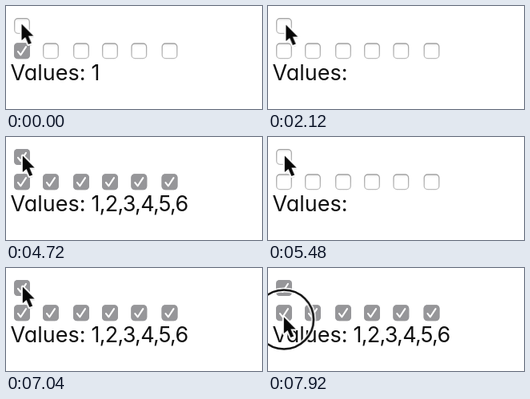
An HTML page that plays this animation: 320 px wide and 129 px high, repeating every 8 s.

```html
<!DOCTYPE html>
<html lang="en">
<head>
<meta charset="utf-8">
<title>Select all checkboxes</title>
<style>
  html, body { margin: 0; width: 100%; height: 100%; overflow: hidden; background: #fff; }
  svg { display: block; width: 320px; height: 129px; }

  .label {
    font: 400 27px Inter, Lato, sans-serif;
    font-feature-settings: "cv11";
    fill: #111;
  }
  .numbers { letter-spacing: -.75px; }

  .box { fill: url(#face); stroke: url(#edge); stroke-width: 1.3; }
  .fill { fill: #969699; }
  .tick { fill: none; stroke: #fff; stroke-width: 2.1; stroke-linecap: round; stroke-linejoin: round; }

  .all, .first, .ring { animation: all 8s step-end infinite; }
  .first { animation-name: first; }
  .ring { animation-name: ring; fill: none; stroke: #111; stroke-width: 2.6; }
  .halo { stroke: #fff; stroke-width: 6; stroke-opacity: .85; }
  .cursor { animation: move 8s linear infinite; }
  .arrow { fill: #080808; stroke: #fff; stroke-width: 3.8; stroke-linejoin: round; paint-order: stroke; }
  .shade { fill: #000; opacity: .12; }

  @keyframes all {
    0%, 17.5%, 68.5% { visibility: hidden; }
    15.5%, 36.5%, 83.5%, 100% { visibility: visible; }
  }
  @keyframes first {
    0%, 36.5%, 83.5%, 100% { visibility: visible; }
    17.5%, 68.5% { visibility: hidden; }
  }
  @keyframes ring {
    0%, 15.5%, 17.5%, 36%, 68%, 83% { visibility: hidden; }
    14.5%, 16.5%, 34%, 65%, 80.5%, 99%, 100% { visibility: visible; }
  }
  @keyframes move {
    0%, 1% { transform: translate(19.5px, 23px); }
    3% { transform: translate(23.7px, 23.8px); animation-timing-function: step-end; }
    26.5% { transform: translate(22.4px, 24px); animation-timing-function: step-end; }
    27.5% { transform: translate(20.8px, 24px); }
    88% { transform: translate(20.8px, 24px); animation-timing-function: ease-in-out; }
    94%, 100% { transform: translate(19.8px, 62px); }
  }
</style>
</head>
<body>
<svg viewBox="0 0 320 129">
  <defs>
    <linearGradient id="face" x2="0" y2="1">
      <stop offset="0" stop-color="#ececec"/>
      <stop offset=".22" stop-color="#fff"/>
    </linearGradient>
    <linearGradient id="edge" x2="0" y2="1">
      <stop offset="0" stop-color="#a2a2a2"/>
      <stop offset="1" stop-color="#bdbdbd"/>
    </linearGradient>
    <rect id="square" x="-9.3" y="-9.3" width="18.6" height="18.6" rx="4.2"/>
    <g id="checked">
      <rect class="fill" x="-10" y="-10" width="20" height="20" rx="4.5"/>
      <path class="tick" d="M-5 .8 L-1.6 5 L5 -5.2"/>
    </g>
    <path id="pointer" d="M0 -.5 V20 L4.7 15.9 L8.5 25 L12.3 23.4 L8.5 14.4 H14.8 Z"/>
  </defs>

  <g id="boxes"></g>

  <text class="label" x="5.5" y="93">Values:</text>
  <text class="label numbers" x="106.5" y="93"><tspan class="first">1</tspan><tspan class="all">,2,3,4,5,6</tspan></text>

  <g class="cursor">
    <circle class="ring halo" cx=".2" cy="2.5" r="37"/>
    <circle class="ring" cx=".2" cy="2.5" r="37"/>
    <use class="shade" href="#pointer" x="1" y="2.5"/>
    <use class="arrow" href="#pointer"/>
  </g>
</svg>
<script>
  const addBox = (x, y, state) => `
    <g transform="translate(${x} ${y})">
      <use class="box" href="#square"/>
      <use class="${state}" href="#checked"/>
    </g>`;
  const row = [20, 56, 94, 130, 166.3, 204.5];
  document.getElementById('boxes').innerHTML =
    addBox(20, 25, 'all') +
    row.map((x, i) => addBox(x, 56.3, i ? 'all' : 'first')).join('');
</script>
</body>
</html>
```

• **What is needed**
Work out how many lines in the material above hold the word "translate"; answer with the number only.

• **Output for this exercise**
7